This is one of the more interesting ones as far as layout goes. It’s like a random rip down the center with the name and text. I like the kid with the fly away hair and of course the dude on the left shielding himself from the incoming terror. The guy with the glasses has to be the scientist in the story. The ladies look petrified. What is up with those lines? For some reason I think it all works though and I love it.

About the author

sherrySherry is the Creative Director at JVM Design. Choosing design as a profession was easy with a heavy background in creative pursuits and an art degree, but Sherry's also been a writer for many years and has had works published in print as well as online. Besides art and design, Sherry also likes comic books, owls, kitsch, sci-fi, archaeology, photography, natural health and many other fun things.

  • digg
  • facebook
  • reddit
  • stumble
  • twitter
  • rss

No related posts.

Why Great Ideas Fail

I ran a session at FOO camp ’11 on Why Great Ideas Fail. It was chaotic, but my goal of leaving the room with a list of reasons was achieved – and here it is.

The crowd was tech and start-up heavy, so the list is shifted towards those pursuits. But this could be the start of a book project that more broadly explores the history of great ideas. Starting with fleshing out these categories better, and then finding good stories that illustrate ideas that failed for these reasons, as well as ideas that successfully overcame these challenges.

Meta-comment: Fascinating how many of these are opposite pairs of each other (e.g. gave up too soon, stayed with same idea for too long).

Follow up: If you were there, or not, and want to be updated if this project gets off the ground, leave a comment.

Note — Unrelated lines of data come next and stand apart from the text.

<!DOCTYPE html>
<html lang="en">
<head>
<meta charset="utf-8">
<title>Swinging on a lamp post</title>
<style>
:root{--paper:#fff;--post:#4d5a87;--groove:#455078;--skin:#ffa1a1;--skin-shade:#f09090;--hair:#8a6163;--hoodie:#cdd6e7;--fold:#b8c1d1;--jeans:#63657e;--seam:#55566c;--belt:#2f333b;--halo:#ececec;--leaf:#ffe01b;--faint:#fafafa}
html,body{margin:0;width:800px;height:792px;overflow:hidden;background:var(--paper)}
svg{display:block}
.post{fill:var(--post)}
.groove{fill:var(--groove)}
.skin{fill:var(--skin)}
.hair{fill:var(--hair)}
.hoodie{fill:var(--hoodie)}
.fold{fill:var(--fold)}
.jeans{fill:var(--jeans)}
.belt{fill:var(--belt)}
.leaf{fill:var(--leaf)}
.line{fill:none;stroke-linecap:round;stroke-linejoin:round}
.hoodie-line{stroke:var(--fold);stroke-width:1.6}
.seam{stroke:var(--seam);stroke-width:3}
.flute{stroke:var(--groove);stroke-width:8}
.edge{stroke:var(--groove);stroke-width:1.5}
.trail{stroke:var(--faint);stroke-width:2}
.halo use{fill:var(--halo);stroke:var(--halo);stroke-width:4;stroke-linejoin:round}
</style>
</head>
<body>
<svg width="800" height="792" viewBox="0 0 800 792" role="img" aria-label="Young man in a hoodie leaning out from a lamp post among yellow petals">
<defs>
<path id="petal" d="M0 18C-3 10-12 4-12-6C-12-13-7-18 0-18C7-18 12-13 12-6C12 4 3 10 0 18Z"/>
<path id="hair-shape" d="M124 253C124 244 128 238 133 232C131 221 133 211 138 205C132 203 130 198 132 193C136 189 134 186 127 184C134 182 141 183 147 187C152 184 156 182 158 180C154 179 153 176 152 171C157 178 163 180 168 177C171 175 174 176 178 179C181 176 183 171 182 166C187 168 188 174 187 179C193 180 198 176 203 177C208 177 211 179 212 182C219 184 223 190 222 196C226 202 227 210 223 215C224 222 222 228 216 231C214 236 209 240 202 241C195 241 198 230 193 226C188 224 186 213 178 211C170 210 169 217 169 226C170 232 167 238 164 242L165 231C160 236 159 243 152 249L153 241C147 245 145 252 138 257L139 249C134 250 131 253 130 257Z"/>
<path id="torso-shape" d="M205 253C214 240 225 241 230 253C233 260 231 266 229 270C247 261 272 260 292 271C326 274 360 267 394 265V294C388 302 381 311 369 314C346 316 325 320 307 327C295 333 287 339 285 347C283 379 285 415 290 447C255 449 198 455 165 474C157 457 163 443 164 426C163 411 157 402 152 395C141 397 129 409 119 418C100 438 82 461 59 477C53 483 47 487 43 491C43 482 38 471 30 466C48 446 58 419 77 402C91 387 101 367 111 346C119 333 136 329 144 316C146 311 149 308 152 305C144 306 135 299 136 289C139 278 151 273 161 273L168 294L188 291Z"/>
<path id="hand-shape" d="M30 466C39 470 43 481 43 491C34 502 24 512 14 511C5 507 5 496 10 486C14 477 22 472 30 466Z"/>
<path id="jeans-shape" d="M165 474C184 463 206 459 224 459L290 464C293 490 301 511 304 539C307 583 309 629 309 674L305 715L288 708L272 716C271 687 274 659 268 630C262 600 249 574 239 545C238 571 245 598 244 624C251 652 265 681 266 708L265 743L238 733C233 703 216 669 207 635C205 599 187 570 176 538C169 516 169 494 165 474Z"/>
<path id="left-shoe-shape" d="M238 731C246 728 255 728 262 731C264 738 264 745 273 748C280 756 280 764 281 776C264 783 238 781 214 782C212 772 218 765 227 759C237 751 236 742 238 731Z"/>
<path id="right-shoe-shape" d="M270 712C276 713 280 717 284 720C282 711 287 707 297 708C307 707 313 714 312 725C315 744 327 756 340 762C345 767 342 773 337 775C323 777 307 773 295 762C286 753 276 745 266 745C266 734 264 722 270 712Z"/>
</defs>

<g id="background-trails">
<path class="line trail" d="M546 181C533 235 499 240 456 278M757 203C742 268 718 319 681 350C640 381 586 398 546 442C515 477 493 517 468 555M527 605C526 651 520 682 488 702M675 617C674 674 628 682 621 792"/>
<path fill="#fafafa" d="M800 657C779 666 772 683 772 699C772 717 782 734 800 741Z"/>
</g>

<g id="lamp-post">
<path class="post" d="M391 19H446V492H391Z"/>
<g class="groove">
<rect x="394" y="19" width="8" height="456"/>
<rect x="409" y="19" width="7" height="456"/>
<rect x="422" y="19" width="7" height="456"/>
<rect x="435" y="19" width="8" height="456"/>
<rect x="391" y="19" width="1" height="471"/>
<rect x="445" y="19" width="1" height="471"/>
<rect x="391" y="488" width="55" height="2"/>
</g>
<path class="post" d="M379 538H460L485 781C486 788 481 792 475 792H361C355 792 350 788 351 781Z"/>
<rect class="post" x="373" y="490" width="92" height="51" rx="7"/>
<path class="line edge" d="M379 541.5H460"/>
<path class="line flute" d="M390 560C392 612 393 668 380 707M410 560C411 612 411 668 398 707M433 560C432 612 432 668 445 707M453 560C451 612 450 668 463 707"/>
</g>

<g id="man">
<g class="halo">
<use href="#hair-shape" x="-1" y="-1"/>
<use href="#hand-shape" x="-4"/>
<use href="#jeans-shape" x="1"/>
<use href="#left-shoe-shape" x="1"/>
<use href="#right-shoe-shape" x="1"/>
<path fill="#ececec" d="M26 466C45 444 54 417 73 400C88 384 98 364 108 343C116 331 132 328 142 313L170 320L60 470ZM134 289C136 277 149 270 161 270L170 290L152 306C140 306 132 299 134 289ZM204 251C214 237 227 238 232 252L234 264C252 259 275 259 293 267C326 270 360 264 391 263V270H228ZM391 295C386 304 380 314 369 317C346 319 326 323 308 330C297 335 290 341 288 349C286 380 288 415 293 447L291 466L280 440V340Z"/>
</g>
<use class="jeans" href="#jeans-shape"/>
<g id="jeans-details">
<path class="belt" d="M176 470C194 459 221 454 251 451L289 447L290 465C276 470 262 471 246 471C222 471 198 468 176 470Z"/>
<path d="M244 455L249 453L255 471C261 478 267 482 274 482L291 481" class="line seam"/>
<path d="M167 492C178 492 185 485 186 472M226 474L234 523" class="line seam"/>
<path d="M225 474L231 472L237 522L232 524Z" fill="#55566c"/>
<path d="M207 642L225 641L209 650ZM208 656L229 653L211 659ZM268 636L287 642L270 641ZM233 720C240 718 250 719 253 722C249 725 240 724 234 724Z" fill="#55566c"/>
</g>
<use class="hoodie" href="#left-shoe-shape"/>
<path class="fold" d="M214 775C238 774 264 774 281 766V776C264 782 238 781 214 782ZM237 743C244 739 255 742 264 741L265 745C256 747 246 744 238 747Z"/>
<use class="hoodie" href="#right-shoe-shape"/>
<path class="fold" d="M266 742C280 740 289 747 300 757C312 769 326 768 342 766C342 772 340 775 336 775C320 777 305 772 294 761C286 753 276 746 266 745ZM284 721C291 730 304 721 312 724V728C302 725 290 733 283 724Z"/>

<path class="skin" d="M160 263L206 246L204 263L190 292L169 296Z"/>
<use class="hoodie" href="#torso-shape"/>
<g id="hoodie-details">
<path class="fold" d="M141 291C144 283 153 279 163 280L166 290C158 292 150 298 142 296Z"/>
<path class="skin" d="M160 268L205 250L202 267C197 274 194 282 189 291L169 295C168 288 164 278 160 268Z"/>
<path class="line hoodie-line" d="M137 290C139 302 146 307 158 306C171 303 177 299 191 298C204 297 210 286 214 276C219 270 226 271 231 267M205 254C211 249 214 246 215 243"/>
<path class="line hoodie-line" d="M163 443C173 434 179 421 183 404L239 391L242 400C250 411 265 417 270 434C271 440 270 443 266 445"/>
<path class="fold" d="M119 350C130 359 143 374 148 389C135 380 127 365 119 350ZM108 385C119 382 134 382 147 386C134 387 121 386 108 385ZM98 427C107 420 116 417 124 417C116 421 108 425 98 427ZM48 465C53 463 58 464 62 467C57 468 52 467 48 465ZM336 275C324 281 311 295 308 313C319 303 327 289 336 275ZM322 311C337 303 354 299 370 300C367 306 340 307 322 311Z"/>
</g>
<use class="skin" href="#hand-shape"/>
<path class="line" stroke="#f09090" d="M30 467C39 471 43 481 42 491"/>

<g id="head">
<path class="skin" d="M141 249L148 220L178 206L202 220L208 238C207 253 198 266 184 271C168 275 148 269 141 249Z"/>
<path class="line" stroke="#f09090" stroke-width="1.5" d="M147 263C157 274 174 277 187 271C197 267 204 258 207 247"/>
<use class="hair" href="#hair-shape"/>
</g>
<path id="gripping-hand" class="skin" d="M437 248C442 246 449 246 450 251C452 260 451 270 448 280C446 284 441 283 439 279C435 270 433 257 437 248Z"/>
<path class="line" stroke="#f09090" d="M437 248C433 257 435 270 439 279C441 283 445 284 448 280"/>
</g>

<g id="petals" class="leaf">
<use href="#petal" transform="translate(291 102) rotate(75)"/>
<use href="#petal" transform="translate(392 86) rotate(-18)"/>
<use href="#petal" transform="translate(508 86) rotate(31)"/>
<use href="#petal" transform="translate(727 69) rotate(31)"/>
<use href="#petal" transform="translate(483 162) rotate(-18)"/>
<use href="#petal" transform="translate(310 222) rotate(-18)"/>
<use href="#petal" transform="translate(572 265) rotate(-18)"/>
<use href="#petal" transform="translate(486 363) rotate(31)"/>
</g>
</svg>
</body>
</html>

Why Great Ideas Fail:

  • Killed idea too soon
  • Stayed with idea for too long
  • Death (of person with the idea)
  • Not knowing target audience
  • Not Willing to experiment to find audience
  • Unwilling to change direction
  • Willful ignorance of economics
  • Overcoming organizational inertia
  • Not understanding the ecosystem the idea lives in
  • Inability to learn from microfailure
  • Fighting the last war
  • Giving up
  • Chindogu – solution causes more problems than it solves.
  • Randomness
  • Blamed marketing
  • Failed to pitch or communicate well
  • Not taking the idea far enough
  • Underestimating cultural limits
  • Underestimating dependencies
  • Balancing how world is vs. how world can be
  • Balancing Wants vs needs

Thanks to Val Aurora, I also got a list from attendees of personal reasons great ideas failed. Wide range of levels of specificity, but still interesting,

Specific failures people listed as their own:

  • Forcing something on people they don’t want
  • Not controlling distribution (e.g. Tivo vs. Comcast DVR)
  • Not doing post-mortems
  • Built an Airbnb before Airbnb, but didn’t see it through
  • Not eating our own dogfood
  • Building something ‘powerful’ but too complicate for the average user
  • Voice version of twitter circa 2005
  • Force change earlier. It won’t happen on its own.
  • Launching a product before it’s ready – unreliable performance
  • Not killing a project/startup faster (i.e. spinning wheels for an extra year instead of getting it out the door)
  • Trusting before researching
  • Not trusting my gut
  • Not considering political capital within a large organization
  • Trusting my gut too much
  • Juggling between being your greatest supporter and your greatest critic
story by Scott Berkun